[Exercise directions] Each line that holds the string "show" counts once. Say how many such lines the entries have, giving the number only.

[Collected data]
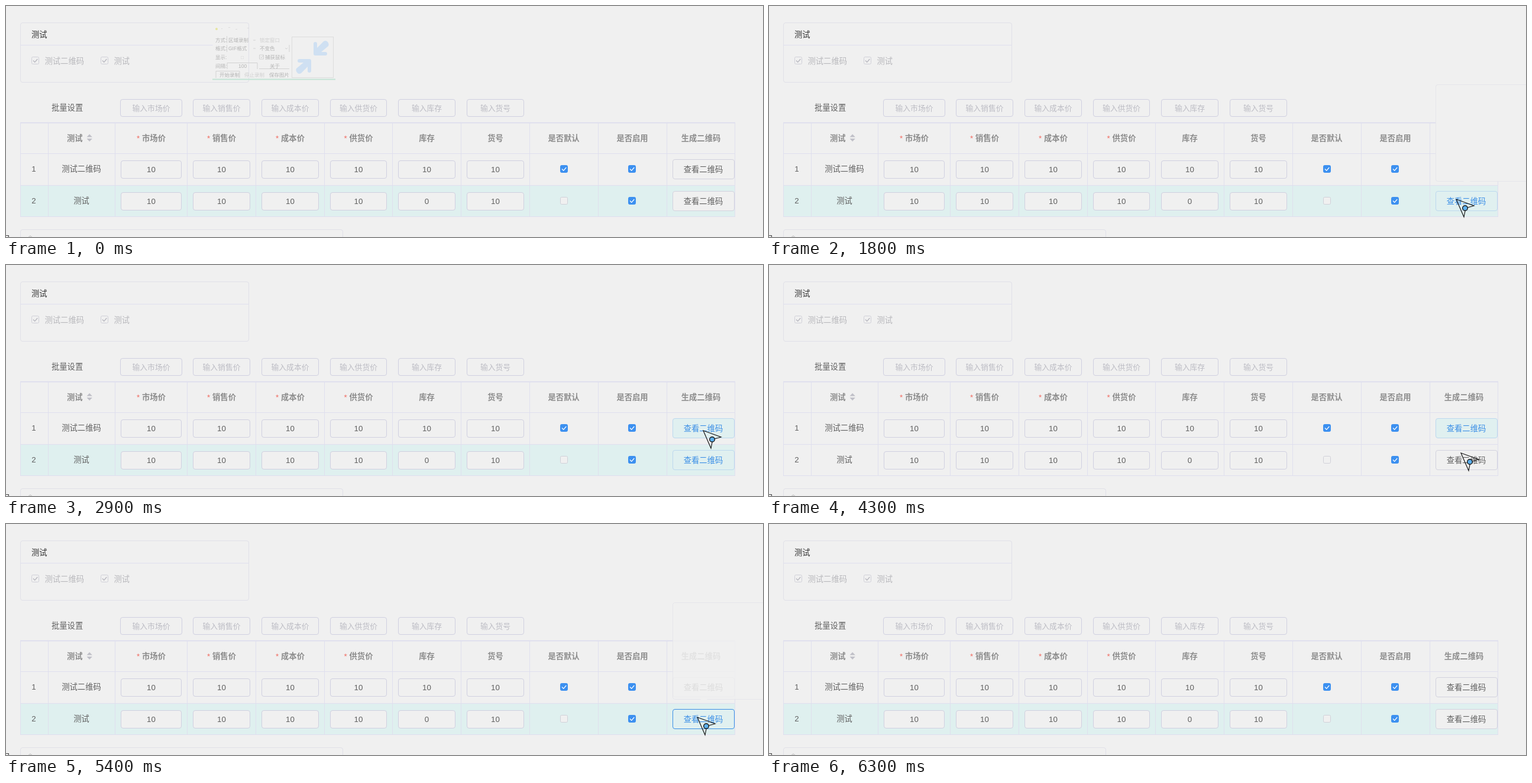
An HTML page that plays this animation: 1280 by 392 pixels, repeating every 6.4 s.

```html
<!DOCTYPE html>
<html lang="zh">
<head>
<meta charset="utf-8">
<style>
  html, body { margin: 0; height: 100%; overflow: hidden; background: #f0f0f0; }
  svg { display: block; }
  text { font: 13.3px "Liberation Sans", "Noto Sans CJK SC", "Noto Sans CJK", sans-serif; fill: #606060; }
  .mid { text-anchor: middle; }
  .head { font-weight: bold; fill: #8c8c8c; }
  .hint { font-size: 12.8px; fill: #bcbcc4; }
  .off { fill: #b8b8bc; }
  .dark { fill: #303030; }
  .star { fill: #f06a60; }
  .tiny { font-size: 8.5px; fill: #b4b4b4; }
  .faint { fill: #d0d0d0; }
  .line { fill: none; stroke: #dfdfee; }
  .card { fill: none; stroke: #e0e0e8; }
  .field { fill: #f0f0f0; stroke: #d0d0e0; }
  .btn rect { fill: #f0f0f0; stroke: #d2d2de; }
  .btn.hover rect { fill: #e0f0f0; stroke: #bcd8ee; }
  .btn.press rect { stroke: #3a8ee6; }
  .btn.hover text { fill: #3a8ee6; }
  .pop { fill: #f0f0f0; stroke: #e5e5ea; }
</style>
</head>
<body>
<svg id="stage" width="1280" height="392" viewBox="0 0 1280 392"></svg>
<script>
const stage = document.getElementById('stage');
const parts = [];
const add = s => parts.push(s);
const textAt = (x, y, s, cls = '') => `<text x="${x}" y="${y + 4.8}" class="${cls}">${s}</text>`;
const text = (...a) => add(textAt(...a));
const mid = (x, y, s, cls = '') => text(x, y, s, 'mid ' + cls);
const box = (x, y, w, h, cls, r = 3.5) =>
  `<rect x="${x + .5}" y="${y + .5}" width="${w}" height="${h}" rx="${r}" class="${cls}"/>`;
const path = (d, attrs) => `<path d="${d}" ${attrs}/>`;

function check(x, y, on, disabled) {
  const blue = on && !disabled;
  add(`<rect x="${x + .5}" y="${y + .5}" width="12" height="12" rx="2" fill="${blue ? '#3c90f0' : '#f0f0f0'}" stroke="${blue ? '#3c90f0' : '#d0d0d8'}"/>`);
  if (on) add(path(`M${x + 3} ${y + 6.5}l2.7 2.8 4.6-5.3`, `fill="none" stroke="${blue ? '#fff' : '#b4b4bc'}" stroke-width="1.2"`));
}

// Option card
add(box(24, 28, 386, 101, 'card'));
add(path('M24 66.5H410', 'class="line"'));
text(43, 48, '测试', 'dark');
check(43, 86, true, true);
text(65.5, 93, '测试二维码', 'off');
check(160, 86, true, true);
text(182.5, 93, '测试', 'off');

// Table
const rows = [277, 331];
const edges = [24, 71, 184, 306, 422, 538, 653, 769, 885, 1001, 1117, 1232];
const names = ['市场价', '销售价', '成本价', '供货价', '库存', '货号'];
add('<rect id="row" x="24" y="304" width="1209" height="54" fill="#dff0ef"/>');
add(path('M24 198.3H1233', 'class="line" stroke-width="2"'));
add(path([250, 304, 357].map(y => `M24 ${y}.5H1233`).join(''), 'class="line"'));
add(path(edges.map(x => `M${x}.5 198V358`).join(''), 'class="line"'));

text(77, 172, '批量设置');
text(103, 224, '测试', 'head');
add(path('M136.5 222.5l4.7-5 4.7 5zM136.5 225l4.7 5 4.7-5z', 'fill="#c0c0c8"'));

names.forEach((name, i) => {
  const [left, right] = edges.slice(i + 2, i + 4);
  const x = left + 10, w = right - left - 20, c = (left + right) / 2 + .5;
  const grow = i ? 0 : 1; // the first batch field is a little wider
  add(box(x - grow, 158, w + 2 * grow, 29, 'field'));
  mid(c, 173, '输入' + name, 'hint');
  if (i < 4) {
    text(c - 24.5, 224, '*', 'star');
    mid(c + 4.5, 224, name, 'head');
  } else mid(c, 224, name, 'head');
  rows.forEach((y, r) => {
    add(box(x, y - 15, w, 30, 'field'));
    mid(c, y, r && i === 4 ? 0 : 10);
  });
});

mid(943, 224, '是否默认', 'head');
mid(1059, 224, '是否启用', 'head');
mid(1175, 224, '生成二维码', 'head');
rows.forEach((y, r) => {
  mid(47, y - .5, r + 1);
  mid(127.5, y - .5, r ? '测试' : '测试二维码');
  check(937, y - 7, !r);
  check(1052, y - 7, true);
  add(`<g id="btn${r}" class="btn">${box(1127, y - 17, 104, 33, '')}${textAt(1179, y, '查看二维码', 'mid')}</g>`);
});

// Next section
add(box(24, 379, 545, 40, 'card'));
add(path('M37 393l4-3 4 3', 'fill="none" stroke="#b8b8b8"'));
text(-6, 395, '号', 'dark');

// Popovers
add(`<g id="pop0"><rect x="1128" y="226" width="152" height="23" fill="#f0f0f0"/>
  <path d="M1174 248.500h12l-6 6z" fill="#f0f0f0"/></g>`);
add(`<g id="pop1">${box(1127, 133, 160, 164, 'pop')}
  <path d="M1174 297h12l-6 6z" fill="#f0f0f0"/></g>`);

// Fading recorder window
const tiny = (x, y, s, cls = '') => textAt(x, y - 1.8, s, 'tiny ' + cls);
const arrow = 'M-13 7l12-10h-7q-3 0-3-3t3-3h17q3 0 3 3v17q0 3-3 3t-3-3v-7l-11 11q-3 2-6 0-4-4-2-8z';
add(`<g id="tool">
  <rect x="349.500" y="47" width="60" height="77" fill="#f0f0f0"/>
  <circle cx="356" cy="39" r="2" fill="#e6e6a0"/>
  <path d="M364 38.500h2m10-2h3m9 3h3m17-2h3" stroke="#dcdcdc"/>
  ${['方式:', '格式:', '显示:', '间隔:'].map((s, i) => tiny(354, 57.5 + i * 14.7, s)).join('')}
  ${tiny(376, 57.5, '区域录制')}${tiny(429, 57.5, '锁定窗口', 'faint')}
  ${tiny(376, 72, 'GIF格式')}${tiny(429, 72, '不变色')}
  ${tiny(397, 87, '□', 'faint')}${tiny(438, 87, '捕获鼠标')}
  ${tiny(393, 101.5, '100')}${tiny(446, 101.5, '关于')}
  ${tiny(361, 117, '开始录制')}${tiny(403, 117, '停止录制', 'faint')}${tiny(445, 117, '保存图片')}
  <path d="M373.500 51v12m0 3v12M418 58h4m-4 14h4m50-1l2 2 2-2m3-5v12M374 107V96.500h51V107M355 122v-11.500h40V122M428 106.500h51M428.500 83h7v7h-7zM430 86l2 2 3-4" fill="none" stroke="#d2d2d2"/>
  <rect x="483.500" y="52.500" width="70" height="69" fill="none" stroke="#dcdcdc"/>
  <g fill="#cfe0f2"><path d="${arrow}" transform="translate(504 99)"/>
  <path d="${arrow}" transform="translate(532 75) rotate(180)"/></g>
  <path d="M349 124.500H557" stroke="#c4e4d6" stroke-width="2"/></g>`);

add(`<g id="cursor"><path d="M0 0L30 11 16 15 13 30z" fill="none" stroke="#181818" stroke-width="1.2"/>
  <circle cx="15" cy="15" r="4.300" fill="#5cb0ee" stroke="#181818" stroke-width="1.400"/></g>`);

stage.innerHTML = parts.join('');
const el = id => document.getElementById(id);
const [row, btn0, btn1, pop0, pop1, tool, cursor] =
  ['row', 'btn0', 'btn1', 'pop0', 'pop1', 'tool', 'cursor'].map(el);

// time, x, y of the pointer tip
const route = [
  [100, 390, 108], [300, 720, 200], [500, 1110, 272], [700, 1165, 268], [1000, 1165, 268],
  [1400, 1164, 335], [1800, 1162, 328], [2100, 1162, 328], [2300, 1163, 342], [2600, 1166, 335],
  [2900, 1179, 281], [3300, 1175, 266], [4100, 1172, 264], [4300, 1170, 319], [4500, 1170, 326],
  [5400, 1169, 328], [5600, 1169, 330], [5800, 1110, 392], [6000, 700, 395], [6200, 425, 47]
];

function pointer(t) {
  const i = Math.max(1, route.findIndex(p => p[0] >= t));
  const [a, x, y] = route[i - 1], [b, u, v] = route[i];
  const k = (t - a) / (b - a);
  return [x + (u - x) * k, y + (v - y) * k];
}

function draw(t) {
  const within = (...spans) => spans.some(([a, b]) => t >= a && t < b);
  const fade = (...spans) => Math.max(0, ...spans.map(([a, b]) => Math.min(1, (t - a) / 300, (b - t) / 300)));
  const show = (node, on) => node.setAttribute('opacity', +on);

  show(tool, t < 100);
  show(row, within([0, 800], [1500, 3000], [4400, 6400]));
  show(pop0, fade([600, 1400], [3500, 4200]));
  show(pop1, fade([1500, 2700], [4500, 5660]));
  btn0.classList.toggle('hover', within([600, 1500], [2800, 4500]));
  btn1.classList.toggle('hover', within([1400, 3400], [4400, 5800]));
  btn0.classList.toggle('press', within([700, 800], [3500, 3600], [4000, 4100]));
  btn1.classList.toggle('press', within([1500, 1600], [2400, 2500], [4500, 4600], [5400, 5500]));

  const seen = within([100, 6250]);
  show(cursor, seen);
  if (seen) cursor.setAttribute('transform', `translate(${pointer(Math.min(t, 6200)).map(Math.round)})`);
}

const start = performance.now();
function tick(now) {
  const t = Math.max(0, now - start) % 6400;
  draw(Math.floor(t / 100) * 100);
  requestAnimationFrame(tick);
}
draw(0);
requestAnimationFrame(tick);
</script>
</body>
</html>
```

[Response to this task] 6